Task inputs below:

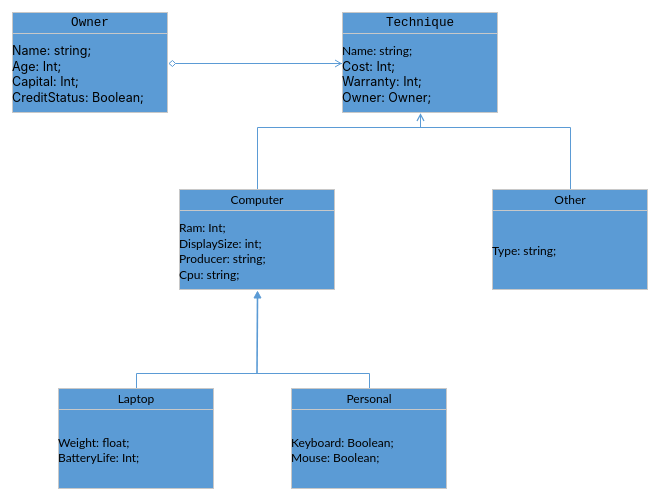
<!DOCTYPE html>
<html lang="en">
<head>
<meta charset="utf-8">
<title>Class diagram</title>
<style>
:root {
  --page: #ffffff;
  --node: #5b9bd5;
  --edge: #c8c8c8;
  --line: #5b9bd5;
  --ink: #000000;
}
* { box-sizing: border-box; margin: 0; padding: 0; }
body { background: var(--page); overflow: hidden; }
.diagram {
  position: relative;
  width: 660px;
  height: 501px;
  overflow: hidden;
  background: var(--page);
  color: var(--ink);
  font: 12px/15.5px Lato, sans-serif;
}
.connectors { position: absolute; inset: 0; fill: none; stroke: var(--line); stroke-width: 1; }
.class {
  position: absolute;
  display: flex;
  flex-direction: column;
  width: 156px;
  height: 101px;
  background: var(--node);
  border: 1px solid var(--edge);
}
.class h2 {
  height: 21px;
  border-bottom: 1px solid var(--edge);
  font-size: 12px;
  font-weight: 400;
  line-height: 20px;
  text-align: center;
}
.class ul {
  flex: 1;
  display: flex;
  flex-direction: column;
  justify-content: center;
  padding-top: 2px;
  margin-left: -1px;
  list-style: none;
  white-space: nowrap;
}
.class .mono { font-family: "Liberation Mono", monospace; font-size: 12.6px; }
.class .wide { font-family: Inter, sans-serif; font-size: 12.5px; }
.owner { left: 12px; top: 12px; }
.technique { left: 342px; top: 12px; }
.computer { left: 179px; top: 189px; }
.other { left: 492px; top: 189px; }
.laptop { left: 58px; top: 388px; }
.personal { left: 291px; top: 388px; }
</style>
</head>
<body>
<main class="diagram">
  <svg class="connectors" width="660" height="501" viewBox="0 0 660 501" aria-hidden="true">
    <g class="owner-to-technique">
      <path d="M175.5 63.5H342"/>
      <path d="M169 63.5l3.5-3 3 3-3 3z"/>
      <path d="M335 60l6 3.5-6 3.5"/>
    </g>
    <g class="subtypes-of-technique">
      <path d="M257.5 189V127.5H570.5V189M420.5 127.5V115"/>
      <path d="M417 121l3.5-6.5 3.5 6.5" stroke-width="1.3"/>
    </g>
    <g class="subtypes-of-computer">
      <path d="M136.5 388V373.5H369.5V388"/>
      <path d="M257 373.5L257.5 297" stroke-width="1.6"/>
      <polygon points="257.5,291.5 254,298 261,298" fill="#5b9bd5"/>
    </g>
  </svg>

  <section class="class owner">
    <h2 class="mono">Owner</h2>
    <ul class="wide">
      <li>Name: string;</li>
      <li>Age: Int;</li>
      <li>Capital: Int;</li>
      <li>CreditStatus: Boolean;</li>
    </ul>
  </section>

  <section class="class technique">
    <h2 class="mono">Technique</h2>
    <ul>
      <li>Name: string;</li>
      <li class="wide">Cost: Int;</li>
      <li class="wide">Warranty: Int;</li>
      <li class="wide">Owner: Owner;</li>
    </ul>
  </section>

  <section class="class computer">
    <h2>Computer</h2>
    <ul>
      <li>Ram: Int;</li>
      <li>DisplaySize: int;</li>
      <li>Producer: string;</li>
      <li>Cpu: string;</li>
    </ul>
  </section>

  <section class="class other">
    <h2>Other</h2>
    <ul>
      <li>Type: string;</li>
    </ul>
  </section>

  <section class="class laptop">
    <h2>Laptop</h2>
    <ul>
      <li>Weight: float;</li>
      <li>BatteryLife: Int;</li>
    </ul>
  </section>

  <section class="class personal">
    <h2>Personal</h2>
    <ul>
      <li>Keyboard: Boolean;</li>
      <li>Mouse: Boolean;</li>
    </ul>
  </section>
</main>
</body>
</html>
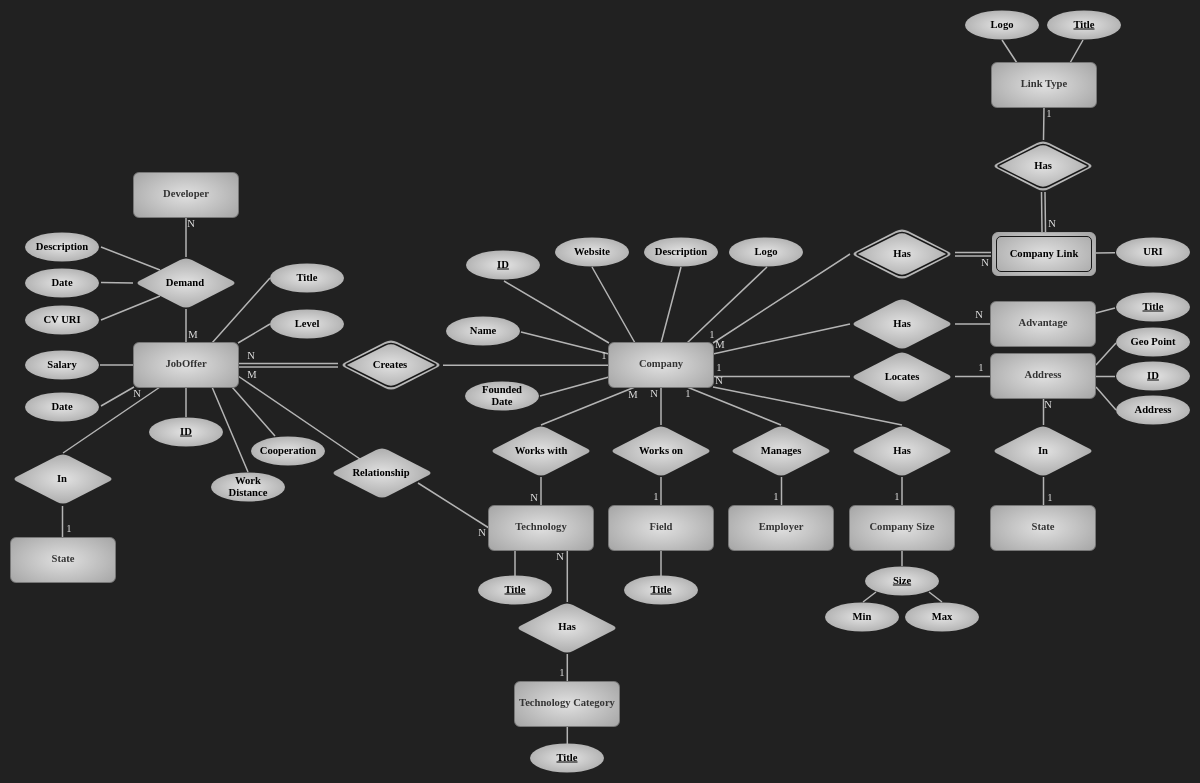
<!DOCTYPE html>
<html lang="en">
<head>
<meta charset="utf-8">
<title>Job offers entity relationship diagram</title>
<style>
:root {
  --ground: #212121;
  --line: #b4b4b4;
  --light: #e0e0e0;
  --edge: #a8a8a8;
  --entity-ink: #333;
  --ink: #000;
  --card-ink: #e4e4e4;
}
* { box-sizing: border-box; }
html, body { margin: 0; }
body { overflow: hidden; background: var(--ground); }
.diagram {
  position: relative; width: 1200px; height: 783px; overflow: hidden;
  background: var(--ground);
  font: 700 10.6px/12px "Liberation Serif", "Noto Serif", serif;
  color: var(--ink);
}
.connections { position: absolute; inset: 0; }
.links { stroke: var(--line); stroke-width: 1.5; fill: none; }
.entity, .attribute, .relation, .card {
  position: absolute; left: var(--x); top: var(--y);
  transform: translate(-50%, -50%);
  display: flex; align-items: center; justify-content: center;
  text-align: center; white-space: nowrap;
}
.entity {
  width: 106px; height: 46px; padding-bottom: 2px;
  border: 1px solid #777; border-radius: 6px;
  color: var(--entity-ink);
  background: radial-gradient(ellipse 62% 75% at center, var(--light), var(--edge));
}
.weak {
  width: 104px; height: 44px; padding: 0; color: var(--ink);
  border-color: var(--edge);
}
.weak::before {
  content: ""; position: absolute; inset: 3px;
  border: 1.5px solid #1a1a1a; border-radius: 5px;
}
.attribute {
  width: 74px; height: 29px; padding-bottom: 1px; border-radius: 50%;
  background: radial-gradient(ellipse 52% 52% at center, #e4e4e4, #b2b2b2);
}
.key { text-decoration: underline; }
.relation { width: 98px; height: 49px; padding-bottom: 1px; }
.card { font-weight: 400; color: var(--card-ink); }
</style>
</head>
<body>
<main class="diagram">
  <svg class="connections" width="1200" height="783" viewBox="0 0 1200 783" aria-hidden="true">
    <defs>
      <radialGradient id="sheen">
        <stop offset="0" stop-color="#e2e2e2"/>
        <stop offset="1" stop-color="#aeaeae"/>
      </radialGradient>
      <path id="diamond" fill="url(#sheen)" d="M-47-2L-6-23Q0-26 6-23L47-2Q50 0 47 2L6 23Q0 26-6 23L-47 2Q-50 0-47-2Z"/>
      <g id="double-diamond">
        <use href="#diamond"/>
        <path fill="none" stroke="#1a1a1a" stroke-width="1.5" d="M-44-1L-6-20Q0-23 6-20L44-1Q46 0 44 1L6 20Q0 23-6 20L-44 1Q-46 0-44-1Z"/>
      </g>
    </defs>
    <g class="links">
      <!-- Job offer side -->
      <path d="M186 217V257M186 309V343M101 247L160 270M101 282.5L133 283M101 320L160 296"/>
      <path d="M270 278L212 343M270 324L238 343M100 365H134M101 406L134 387M160 387L63 453M62.5 506V538"/>
      <path d="M186 387V417M212 387L248 472M232 387L275 436M238 376L360 459M418 483L489 528"/>
      <path d="M238 363.5H338M238 367H338M443 365.3H609"/>
      <!-- Company attributes -->
      <path d="M504 281L609 343M592 267L635 343M681 267L661 343M767 267L687 343M521 332L609 354M540 396L609 377"/>
      <!-- Company relationships -->
      <path d="M713 343L850 254M713 354L850 324M713 376.5H850M713 387L902 425M687 387L781 425M661 387V425M635 387L541 425"/>
      <path d="M541 477V506M661 477V506M781.5 477V506M902 477V506"/>
      <path d="M955 252.5H991M955 256H991M955 324H991M955 376.5H991"/>
      <!-- Links and addresses -->
      <path d="M1002 40L1017 63M1083 40L1070 63M1044 107L1043.5 140M1041.5 192L1042 232M1045 192L1045.5 232M1096 253L1115 252.7"/>
      <path d="M1096 313L1115 308M1096 365L1116 343M1096 376.5H1115M1096 387L1116 410M1043.5 399V425M1043.5 477V506"/>
      <!-- Technology, field and size -->
      <path d="M515 550V576M567.3 550V602M567.3 654V682M567.3 726V744M661 550V576M902 550V566M876 592L863 602M929 592L942 602"/>
    </g>
    <g>
      <use href="#diamond" x="186" y="283"/>
      <use href="#diamond" x="63" y="479"/>
      <use href="#diamond" x="382" y="473"/>
      <use href="#double-diamond" x="391" y="365"/>
      <use href="#double-diamond" x="902" y="254"/>
      <use href="#double-diamond" x="1043" y="166"/>
      <use href="#diamond" x="902" y="324"/>
      <use href="#diamond" x="902" y="377"/>
      <use href="#diamond" x="541" y="451"/>
      <use href="#diamond" x="661" y="451"/>
      <use href="#diamond" x="781" y="451"/>
      <use href="#diamond" x="902" y="451"/>
      <use href="#diamond" x="1043" y="451"/>
      <use href="#diamond" x="567" y="628"/>
    </g>
  </svg>

  <!-- Entities -->
  <div class="entity" style="--x:186px;--y:195px">Developer</div>
  <div class="entity" style="--x:186px;--y:365px">JobOffer</div>
  <div class="entity" style="--x:63px;--y:560px">State</div>
  <div class="entity" style="--x:661px;--y:365px">Company</div>
  <div class="entity" style="--x:541px;--y:528px">Technology</div>
  <div class="entity" style="--x:661px;--y:528px">Field</div>
  <div class="entity" style="--x:781px;--y:528px">Employer</div>
  <div class="entity" style="--x:902px;--y:528px">Company Size</div>
  <div class="entity" style="--x:567px;--y:704px">Technology Category</div>
  <div class="entity" style="--x:1044px;--y:85px">Link Type</div>
  <div class="entity weak" style="--x:1044px;--y:254px">Company Link</div>
  <div class="entity" style="--x:1043px;--y:324px">Advantage</div>
  <div class="entity" style="--x:1043px;--y:376px">Address</div>
  <div class="entity" style="--x:1043px;--y:528px">State</div>

  <!-- Relationships -->
  <div class="relation" style="--x:185px;--y:283px">Demand</div>
  <div class="relation" style="--x:62px;--y:479px">In</div>
  <div class="relation" style="--x:381px;--y:473px">Relationship</div>
  <div class="relation" style="--x:390px;--y:365px">Creates</div>
  <div class="relation" style="--x:902px;--y:254px">Has</div>
  <div class="relation" style="--x:1043px;--y:166px">Has</div>
  <div class="relation" style="--x:902px;--y:324px">Has</div>
  <div class="relation" style="--x:902px;--y:377px">Locates</div>
  <div class="relation" style="--x:541px;--y:451px">Works with</div>
  <div class="relation" style="--x:661px;--y:451px">Works on</div>
  <div class="relation" style="--x:781px;--y:451px">Manages</div>
  <div class="relation" style="--x:902px;--y:451px">Has</div>
  <div class="relation" style="--x:1043px;--y:451px">In</div>
  <div class="relation" style="--x:567px;--y:627px">Has</div>

  <!-- Attributes -->
  <div class="attribute" style="--x:62px;--y:247px">Description</div>
  <div class="attribute" style="--x:62px;--y:283px">Date</div>
  <div class="attribute" style="--x:62px;--y:320px">CV URI</div>
  <div class="attribute" style="--x:62px;--y:365px">Salary</div>
  <div class="attribute" style="--x:62px;--y:407px">Date</div>
  <div class="attribute" style="--x:307px;--y:278px">Title</div>
  <div class="attribute" style="--x:307px;--y:324px">Level</div>
  <div class="attribute key" style="--x:186px;--y:432px">ID</div>
  <div class="attribute" style="--x:288px;--y:451px">Cooperation</div>
  <div class="attribute" style="--x:248px;--y:487px">Work<br>Distance</div>
  <div class="attribute key" style="--x:503px;--y:265px">ID</div>
  <div class="attribute" style="--x:592px;--y:252px">Website</div>
  <div class="attribute" style="--x:681px;--y:252px">Description</div>
  <div class="attribute" style="--x:766px;--y:252px">Logo</div>
  <div class="attribute" style="--x:483px;--y:331px">Name</div>
  <div class="attribute" style="--x:502px;--y:396px">Founded<br>Date</div>
  <div class="attribute key" style="--x:515px;--y:590px">Title</div>
  <div class="attribute key" style="--x:661px;--y:590px">Title</div>
  <div class="attribute key" style="--x:567px;--y:758px">Title</div>
  <div class="attribute key" style="--x:902px;--y:581px">Size</div>
  <div class="attribute" style="--x:862px;--y:617px">Min</div>
  <div class="attribute" style="--x:942px;--y:617px">Max</div>
  <div class="attribute" style="--x:1002px;--y:25px">Logo</div>
  <div class="attribute key" style="--x:1084px;--y:25px">Title</div>
  <div class="attribute" style="--x:1153px;--y:252px">URI</div>
  <div class="attribute key" style="--x:1153px;--y:307px">Title</div>
  <div class="attribute" style="--x:1153px;--y:342px">Geo Point</div>
  <div class="attribute key" style="--x:1153px;--y:376px">ID</div>
  <div class="attribute" style="--x:1153px;--y:410px">Address</div>

  <!-- Cardinalities -->
  <span class="card" style="--x:191px;--y:224px">N</span>
  <span class="card" style="--x:193px;--y:335px">M</span>
  <span class="card" style="--x:251px;--y:356px">N</span>
  <span class="card" style="--x:252px;--y:375px">M</span>
  <span class="card" style="--x:137px;--y:394px">N</span>
  <span class="card" style="--x:69px;--y:529px">1</span>
  <span class="card" style="--x:482px;--y:533px">N</span>
  <span class="card" style="--x:604px;--y:356px">1</span>
  <span class="card" style="--x:712px;--y:335px">1</span>
  <span class="card" style="--x:720px;--y:345px">M</span>
  <span class="card" style="--x:719px;--y:368px">1</span>
  <span class="card" style="--x:719px;--y:381px">N</span>
  <span class="card" style="--x:633px;--y:395px">M</span>
  <span class="card" style="--x:654px;--y:394px">N</span>
  <span class="card" style="--x:688px;--y:394px">1</span>
  <span class="card" style="--x:534px;--y:498px">N</span>
  <span class="card" style="--x:656px;--y:497px">1</span>
  <span class="card" style="--x:776px;--y:497px">1</span>
  <span class="card" style="--x:897px;--y:497px">1</span>
  <span class="card" style="--x:560px;--y:557px">N</span>
  <span class="card" style="--x:562px;--y:673px">1</span>
  <span class="card" style="--x:985px;--y:263px">N</span>
  <span class="card" style="--x:979px;--y:315px">N</span>
  <span class="card" style="--x:981px;--y:368px">1</span>
  <span class="card" style="--x:1049px;--y:114px">1</span>
  <span class="card" style="--x:1052px;--y:224px">N</span>
  <span class="card" style="--x:1048px;--y:405px">N</span>
  <span class="card" style="--x:1050px;--y:498px">1</span>
</main>
</body>
</html>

End of Task inputs.

Exercise —
Please copy out each line in the entries that mentions the string "color".

Task output —
  color: var(--ink);
  color: var(--ink);
  color: var(--entity-ink);
  width: 104px; height: 44px; padding: 0; color: var(--ink);
  border-color: var(--edge);
.card { font-weight: 400; color: var(--card-ink); }
        <stop offset="0" stop-color="#e2e2e2"/>
        <stop offset="1" stop-color="#aeaeae"/>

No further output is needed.